── PROVIDED MATERIAL ──

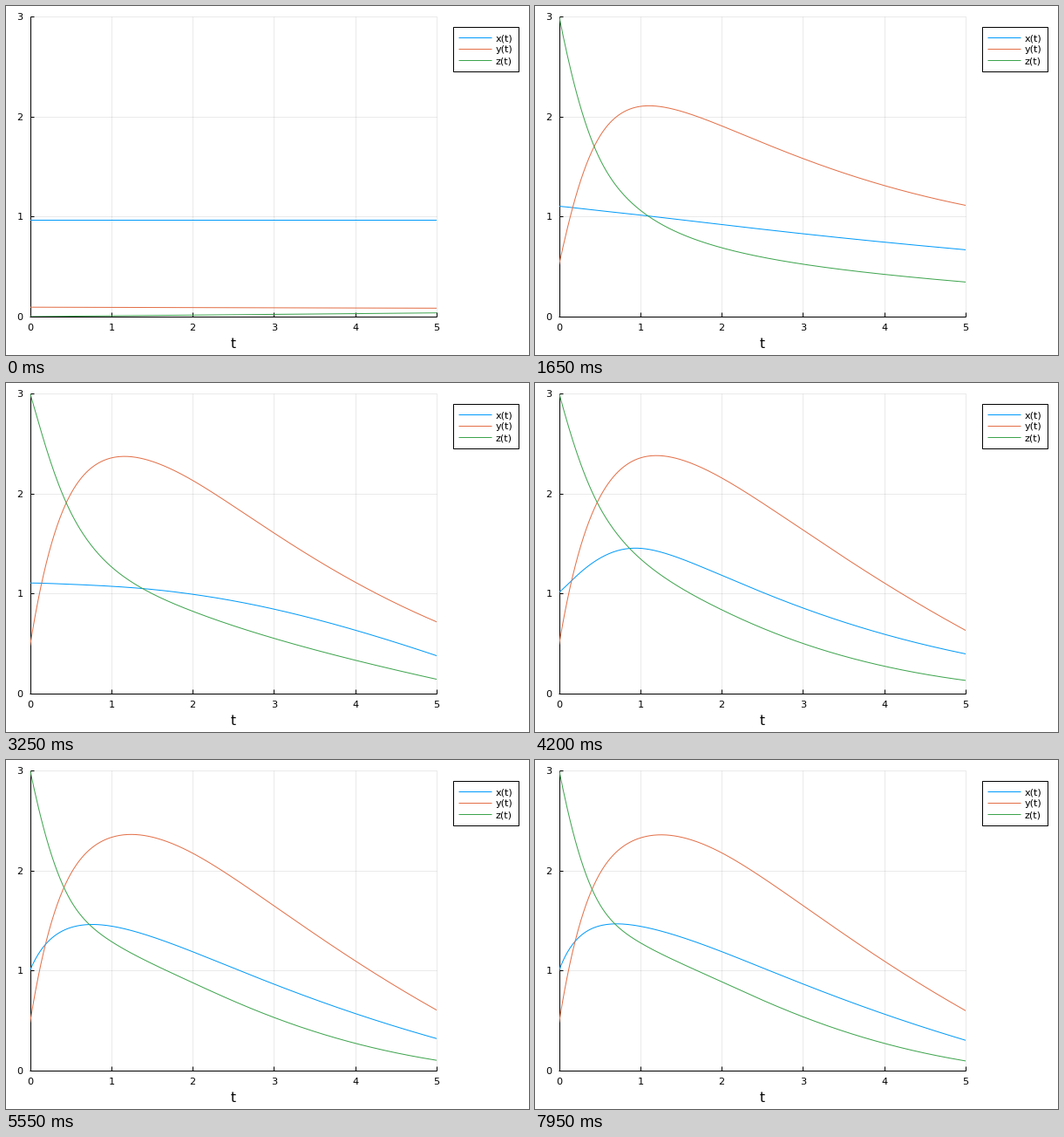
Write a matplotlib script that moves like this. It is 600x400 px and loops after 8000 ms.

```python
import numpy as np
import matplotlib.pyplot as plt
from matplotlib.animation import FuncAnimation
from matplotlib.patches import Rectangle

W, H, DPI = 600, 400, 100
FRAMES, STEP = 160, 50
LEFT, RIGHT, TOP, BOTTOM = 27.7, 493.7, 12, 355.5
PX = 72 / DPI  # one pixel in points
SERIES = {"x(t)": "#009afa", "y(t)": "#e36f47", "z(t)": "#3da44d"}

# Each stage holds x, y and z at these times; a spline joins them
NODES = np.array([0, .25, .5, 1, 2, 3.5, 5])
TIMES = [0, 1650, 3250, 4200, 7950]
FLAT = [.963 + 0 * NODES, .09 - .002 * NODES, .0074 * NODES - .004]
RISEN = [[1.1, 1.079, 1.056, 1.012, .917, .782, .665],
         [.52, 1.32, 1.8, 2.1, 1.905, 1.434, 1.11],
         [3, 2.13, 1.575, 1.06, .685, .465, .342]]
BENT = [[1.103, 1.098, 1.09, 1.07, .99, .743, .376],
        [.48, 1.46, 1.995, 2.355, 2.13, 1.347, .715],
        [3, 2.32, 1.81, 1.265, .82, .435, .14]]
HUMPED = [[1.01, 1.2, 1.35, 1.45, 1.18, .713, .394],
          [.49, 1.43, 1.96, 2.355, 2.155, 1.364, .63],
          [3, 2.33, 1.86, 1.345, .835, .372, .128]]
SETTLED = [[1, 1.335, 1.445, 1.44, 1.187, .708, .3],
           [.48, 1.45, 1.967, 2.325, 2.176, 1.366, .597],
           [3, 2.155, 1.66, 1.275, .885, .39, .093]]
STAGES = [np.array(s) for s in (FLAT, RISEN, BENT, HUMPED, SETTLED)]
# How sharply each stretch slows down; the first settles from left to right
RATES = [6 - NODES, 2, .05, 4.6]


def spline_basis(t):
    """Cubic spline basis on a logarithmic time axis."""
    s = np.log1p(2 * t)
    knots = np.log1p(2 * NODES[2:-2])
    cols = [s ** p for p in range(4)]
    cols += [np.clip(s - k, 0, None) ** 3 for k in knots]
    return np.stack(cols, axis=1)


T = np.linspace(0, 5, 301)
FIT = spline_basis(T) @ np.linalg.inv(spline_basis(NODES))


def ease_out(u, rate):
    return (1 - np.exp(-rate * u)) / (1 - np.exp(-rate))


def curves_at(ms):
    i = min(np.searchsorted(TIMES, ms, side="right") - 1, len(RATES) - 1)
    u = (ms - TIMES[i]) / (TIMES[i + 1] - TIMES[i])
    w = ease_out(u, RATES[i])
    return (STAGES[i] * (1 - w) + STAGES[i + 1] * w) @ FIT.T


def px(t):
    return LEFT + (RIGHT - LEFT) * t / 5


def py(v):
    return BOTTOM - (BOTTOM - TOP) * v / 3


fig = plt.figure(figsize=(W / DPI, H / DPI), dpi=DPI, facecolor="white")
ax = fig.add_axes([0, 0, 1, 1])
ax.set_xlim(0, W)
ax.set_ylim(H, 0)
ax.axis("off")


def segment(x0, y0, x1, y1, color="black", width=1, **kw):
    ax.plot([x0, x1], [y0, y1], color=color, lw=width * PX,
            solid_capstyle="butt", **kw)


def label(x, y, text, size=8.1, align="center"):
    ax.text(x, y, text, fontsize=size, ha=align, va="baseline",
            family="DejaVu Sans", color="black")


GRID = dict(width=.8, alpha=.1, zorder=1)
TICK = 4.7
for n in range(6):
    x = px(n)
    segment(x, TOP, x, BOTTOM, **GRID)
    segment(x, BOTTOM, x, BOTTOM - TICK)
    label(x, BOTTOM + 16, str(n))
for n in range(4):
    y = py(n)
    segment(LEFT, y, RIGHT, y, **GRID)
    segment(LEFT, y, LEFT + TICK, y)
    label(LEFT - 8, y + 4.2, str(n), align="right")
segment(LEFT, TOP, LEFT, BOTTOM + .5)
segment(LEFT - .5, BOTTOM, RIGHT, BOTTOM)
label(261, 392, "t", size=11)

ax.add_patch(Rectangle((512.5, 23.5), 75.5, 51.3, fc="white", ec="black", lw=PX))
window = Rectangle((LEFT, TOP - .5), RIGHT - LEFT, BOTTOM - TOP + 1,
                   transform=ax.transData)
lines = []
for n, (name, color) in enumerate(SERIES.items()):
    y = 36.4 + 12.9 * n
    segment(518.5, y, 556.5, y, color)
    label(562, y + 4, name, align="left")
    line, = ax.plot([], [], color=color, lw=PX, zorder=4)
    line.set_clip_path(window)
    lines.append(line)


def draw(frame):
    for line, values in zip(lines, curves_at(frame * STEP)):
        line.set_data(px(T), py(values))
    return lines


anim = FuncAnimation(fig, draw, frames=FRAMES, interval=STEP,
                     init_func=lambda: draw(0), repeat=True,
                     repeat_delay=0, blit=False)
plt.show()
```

───

:: WHAT THE TASK ASKS ::
In the entries above, locate every line with the word "align" and copy it.

:: RESULT FOR THIS TASK ::
def label(x, y, text, size=8.1, align="center"):
    ax.text(x, y, text, fontsize=size, ha=align, va="baseline",
    label(LEFT - 8, y + 4.2, str(n), align="right")
    label(562, y + 4, name, align="left")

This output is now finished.